Thursday, February 22, 2007

The People's Public Transportation

Speaking of graphic design, we wrote a little bit last summer about the somewhat incongruous outbursts of Aryan pride we'd been noticing around town. The explanation we got was that the swastika lacks any sort of historical resonance here, and is considered by a lot of people to be just a cool-looking symbol. Fair enough, we said. We're pretty sure that any Mexican making a sincere attempt to join the neo-Nazis would probably receive a polite rejection and maybe a short pamphlet in Spanish laying out the basic philosophy of National Socialism.

But here's another thing that's caught our eye recently. Queretaro doesn't have a municipal bus system. Instead, there's an enormous fleet of privately-owned "taxibuses" which race through the narrow, winding streets at murderous speeds competing for passengers - for which they get paid on a headcount basis. It's Darwinism at its finest, including the part about the weak dying off. Hitler would have approved. Anyway, some of the buses (a small minority, but enough that we've noticed it) sport a fairly large decal like the one shown here. (Forgive the crude mock-up....we never seem to have our camera with us when we see this.) It's a Volkswagen logo set inside a gear, nestled on top of a swastika. This is, in itself, odd, since the buses are not Volkswagens - or even Fords - but usually Chevrolets. What really unnerves us is the legend "Ein Reich."

We've got no explanation for this, and would welcome any information, not just about the taxibuses, but about the image itself, which is obviously mass-produced but for which we can find nothing on the internets. (And if you've stumbled upon this page because you were searching for the word "Nazi," I'm six feet tall, with blonde hair and blue eyes. So you can talk to me.)

2 comments:

Anonymous said...

What you said it's true, people here don't have an idea of what was the mission of the Nazi party, neither the meaning of the swastika for the nazis, since the swastika is an old symbol with many meanings.

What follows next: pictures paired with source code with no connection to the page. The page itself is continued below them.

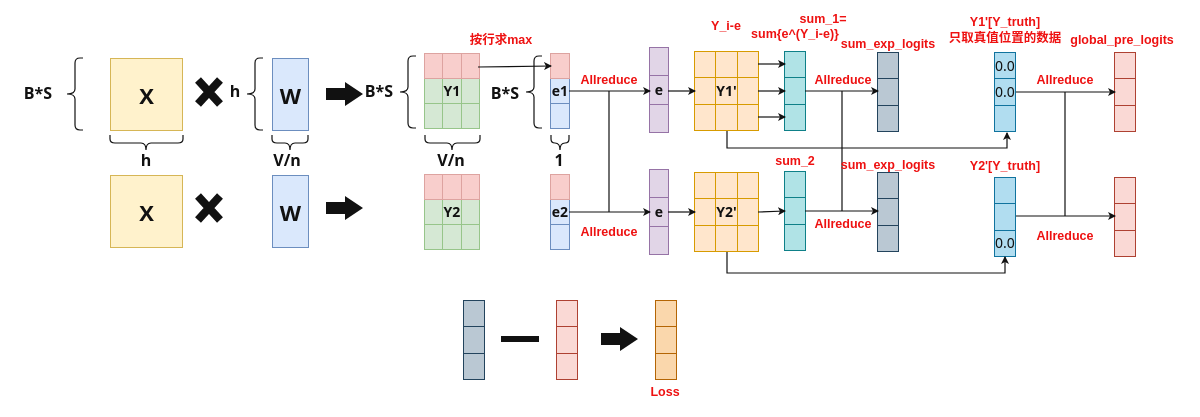
<!DOCTYPE html>
<html lang="zh">
<head>
<meta charset="utf-8">
<title>Parallel cross-entropy loss</title>
<style>
:root {
  --ink: #111; --note: #ee1111;
  --yellow: #fff2cc; --yellow-line: #d6b656;
  --blue: #dae8fc; --blue-line: #6c8ebf;
  --green: #d5e8d4; --green-line: #97c58a;
  --rose: #f8cecc; --rose-line: #dda3a0;
  --violet: #e1d5e7; --violet-line: #9673a6;
  --peach: #ffe6cc; --peach-line: #d79b00;
  --teal: #b0e3e6; --teal-line: #0e8088;
  --slate: #bac8d3; --slate-line: #23445d;
  --sky: #b1ddf0; --sky-line: #10739e;
  --pink: #fad9d5; --pink-line: #ae4132;
  --orange: #fad7ac; --orange-line: #b46504;
}
* { box-sizing: border-box; }
html, body { margin: 0; }
body { background: #fff; overflow: hidden; }
.diagram { position: relative; width: 1200px; height: 417px; overflow: hidden; background: #fff; color: var(--ink); font: bold 16px/1 "Noto Sans", sans-serif; }
.connectors { position: absolute; inset: 0; }

.node { position: absolute; left: var(--x); top: var(--y); width: var(--w); height: var(--h); display: grid; border: 1px solid var(--line); background: var(--line); gap: 1px; grid-auto-rows: 1fr; }
.node > span { background: var(--fill); display: grid; place-items: center; min-width: 0; min-height: 0; white-space: nowrap; }
.matrix { --h: 73px; font-size: 22px; }
.input { --x: 110px; --w: 73px; --fill: var(--yellow); --line: var(--yellow-line); }
.weight { --x: 272px; --w: 37px; --fill: var(--blue); --line: var(--blue-line); }
.grid { grid-template-columns: repeat(3, 1fr); font-size: 14px; }
.logits { --x: 424px; --w: 56px; --h: 76px; --fill: var(--green); --line: var(--green-line); }
.shifted { --x: 694px; --w: 65px; --h: 80px; --fill: var(--peach); --line: var(--peach-line); }
.column { --w: 22px; --h: 80px; font-size: 14px; grid-template-columns: 1fr; }
.rowmax { --x: 550px; --w: 20px; --h: 76px; --fill: var(--blue); --line: var(--blue-line); }
.node > .max { background: var(--rose); box-shadow: 0 0 0 1px var(--rose-line); }
.allmax { --x: 649px; --w: 20px; --h: 86px; --fill: var(--violet); --line: var(--violet-line); }
.sum { --x: 784px; --fill: var(--teal); --line: var(--teal-line); }
.expsum { --x: 877px; --fill: var(--slate); --line: var(--slate-line); }
.truth { --x: 994px; --fill: var(--sky); --line: var(--sky-line); font-weight: 400; }
.predicted { --x: 1114px; --fill: var(--pink); --line: var(--pink-line); }
.loss { --fill: var(--orange); --line: var(--orange-line); }

.size, .note { position: absolute; left: var(--x); top: var(--y); transform: translate(-50%, -50%); white-space: nowrap; }
.note { color: var(--note); font: bold 12.5px/1 "Liberation Sans", "Noto Sans CJK SC", sans-serif; }
</style>
</head>
<body>
<main class="diagram">

  <!-- Matrix product, two ranks -->
  <div class="node matrix input" style="--y:58px"><span>X</span></div>
  <div class="node matrix weight" style="--y:58px"><span>W</span></div>
  <div class="node matrix input" style="--y:175px"><span>X</span></div>
  <div class="node matrix weight" style="--y:175px"><span>W</span></div>

  <!-- Logits and row maximum -->
  <div class="node grid logits" style="--y:53px"><span class="max"></span><span class="max"></span><span class="max"></span><span></span><span>Y1</span><span></span><span></span><span></span><span></span></div>
  <div class="node grid logits" style="--y:174px"><span class="max"></span><span class="max"></span><span class="max"></span><span></span><span>Y2</span><span></span><span></span><span></span><span></span></div>
  <div class="node column rowmax" style="--y:53px"><span class="max"></span><span>e1</span><span></span></div>
  <div class="node column rowmax" style="--y:174px"><span class="max"></span><span>e2</span><span></span></div>
  <div class="node column allmax" style="--y:47px"><span></span><span>e</span><span></span></div>
  <div class="node column allmax" style="--y:169px"><span></span><span>e</span><span></span></div>

  <!-- Shifted logits and exponent sums -->
  <div class="node grid shifted" style="--y:51px"><span></span><span></span><span></span><span></span><span>Y1'</span><span></span><span></span><span></span><span></span></div>
  <div class="node grid shifted" style="--y:172px"><span></span><span></span><span></span><span></span><span>Y2'</span><span></span><span></span><span></span><span></span></div>
  <div class="node column sum" style="--y:51px"><span></span><span></span><span></span></div>
  <div class="node column sum" style="--y:171px"><span></span><span></span><span></span></div>
  <div class="node column expsum" style="--y:52px"><span></span><span></span><span></span></div>
  <div class="node column expsum" style="--y:172px"><span></span><span></span><span></span></div>

  <!-- Target logits -->
  <div class="node column truth" style="--y:52px"><span>0.0</span><span>0.0</span><span></span></div>
  <div class="node column truth" style="--y:177px"><span></span><span></span><span>0.0</span></div>
  <div class="node column predicted" style="--y:52px"><span></span><span></span><span></span></div>
  <div class="node column predicted" style="--y:177px"><span></span><span></span><span></span></div>

  <!-- Loss -->
  <div class="node column expsum" style="--x:463px;--y:300px"><span></span><span></span><span></span></div>
  <div class="node column predicted" style="--x:556px;--y:300px"><span></span><span></span><span></span></div>
  <div class="node column loss" style="--x:655px;--y:300px"><span></span><span></span><span></span></div>

  <svg class="connectors" width="1200" height="417" viewBox="0 0 1200 417" aria-hidden="true">
    <defs>
      <marker id="tip" markerUnits="userSpaceOnUse" markerWidth="8" markerHeight="8" refX="7" refY="4" orient="auto"><path d="M0 0L8 4L0 8L2 4Z" fill="#111"/></marker>
      <path id="brace" d="M16 0H13Q8 0 8 5V31Q8 36 0 36Q8 36 8 41V67Q8 72 13 72H16"/>
      <path id="times" d="M-11 -12L11 12M11 -12L-11 12"/>
      <path id="block-arrow" d="M0 -6H19V-12L37 0L19 12V6H0Z"/>
    </defs>

    <g fill="none" stroke="#111" stroke-width="1.2">
      <use href="#brace" x="67" y="58"/>
      <use href="#brace" x="247" y="58"/>
      <use href="#brace" x="400" y="56"/>
      <use href="#brace" x="526" y="56"/>
      <path d="M110 135V139Q110 143 115 143H141Q146 143 146 150Q146 143 151 143H178Q183 143 183 139V135"/>
      <path d="M272 135V139Q272 143 277 143H285Q290 143 290 150Q290 143 295 143H303Q308 143 308 139V135"/>
      <path d="M425 135V139Q425 143 430 143H447Q452 143 452 150Q452 143 457 143H475Q480 143 480 139V135"/>
      <path d="M551 135V139Q551 143 555 143Q560 143 560 150Q560 143 565 143Q569 143 569 139V135"/>
    </g>

    <g fill="none" stroke="#111" stroke-width="8">
      <use href="#times" x="209" y="92"/>
      <use href="#times" x="209" y="208"/>
      <path d="M501 339H539" stroke-width="6"/>
    </g>
    <g fill="#111">
      <use href="#block-arrow" x="326" y="94"/>
      <use href="#block-arrow" x="326" y="208"/>
      <use href="#block-arrow" x="601" y="339"/>
    </g>

    <g fill="none" stroke="#111" stroke-width="1.2">
      <path d="M609 91V212M842 91V211M1065 92V216"/>
      <g marker-end="url(#tip)">
        <path d="M478 67L551 66"/>
        <path d="M569 91H650"/>
        <path d="M569 212H650"/>
        <path d="M668 91H695"/>
        <path d="M668 212H695"/>
        <path d="M758 64H785"/>
        <path d="M758 91H785"/>
        <path d="M758 117H785"/>
        <path d="M758 212L785 211"/>
        <path d="M805 91H878"/>
        <path d="M805 211H878"/>
        <path d="M1016 92H1115"/>
        <path d="M1016 216H1115"/>
        <path d="M727 131V148H1007V133"/>
        <path d="M727 252V273H1005V257"/>
      </g>
    </g>
  </svg>

  <!-- Dimensions -->
  <span class="size" style="--x:38px;--y:93px">B*S</span>
  <span class="size" style="--x:146px;--y:160px">h</span>
  <span class="size" style="--x:235px;--y:91px">h</span>
  <span class="size" style="--x:287px;--y:160px">V/n</span>
  <span class="size" style="--x:379px;--y:91px">B*S</span>
  <span class="size" style="--x:451px;--y:160px">V/n</span>
  <span class="size" style="--x:505px;--y:93px">B*S</span>
  <span class="size" style="--x:559px;--y:160px">1</span>

  <!-- Annotations -->
  <span class="note" style="--x:501px;--y:40px">按行求max</span>
  <span class="note" style="--x:609px;--y:80px">Allreduce</span>
  <span class="note" style="--x:609px;--y:232px">Allreduce</span>
  <span class="note" style="--x:726px;--y:26px">Y_i-e</span>
  <span class="note" style="--x:823px;--y:19px">sum_1=</span>
  <span class="note" style="--x:795px;--y:34px">sum{e^(Y_i-e)}</span>
  <span class="note" style="--x:795px;--y:161px">sum_2</span>
  <span class="note" style="--x:843px;--y:80px">Allreduce</span>
  <span class="note" style="--x:843px;--y:224px">Allreduce</span>
  <span class="note" style="--x:888px;--y:44px">sum_exp_logits</span>
  <span class="note" style="--x:888px;--y:165px">sum_exp_logits</span>
  <span class="note" style="--x:1005px;--y:22px">Y1'[Y_truth]</span>
  <span class="note" style="--x:1005px;--y:38px">只取真值位置的数据</span>
  <span class="note" style="--x:1005px;--y:166px">Y2'[Y_truth]</span>
  <span class="note" style="--x:1065px;--y:80px">Allreduce</span>
  <span class="note" style="--x:1065px;--y:236px">Allreduce</span>
  <span class="note" style="--x:1122px;--y:40px">global_pre_logits</span>
  <span class="note" style="--x:665px;--y:392px">Loss</span>
</main>
</body>
</html>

Mexico fought in the WWII, but the war has not the same meaning for us than for French or US, it was a payback war because a german sub destroyed two mexican boats.

People in Mexico do think Hitler was mad and evil, don't support his ideals, but don't understand german.

Burro Hall said...

I'm not sure fluency in German is required in order to get the whole whole "Nazis=Bad" thing. Especially, as you say, when the only reason Mexico entered the war was because it was directly attacked by Germany.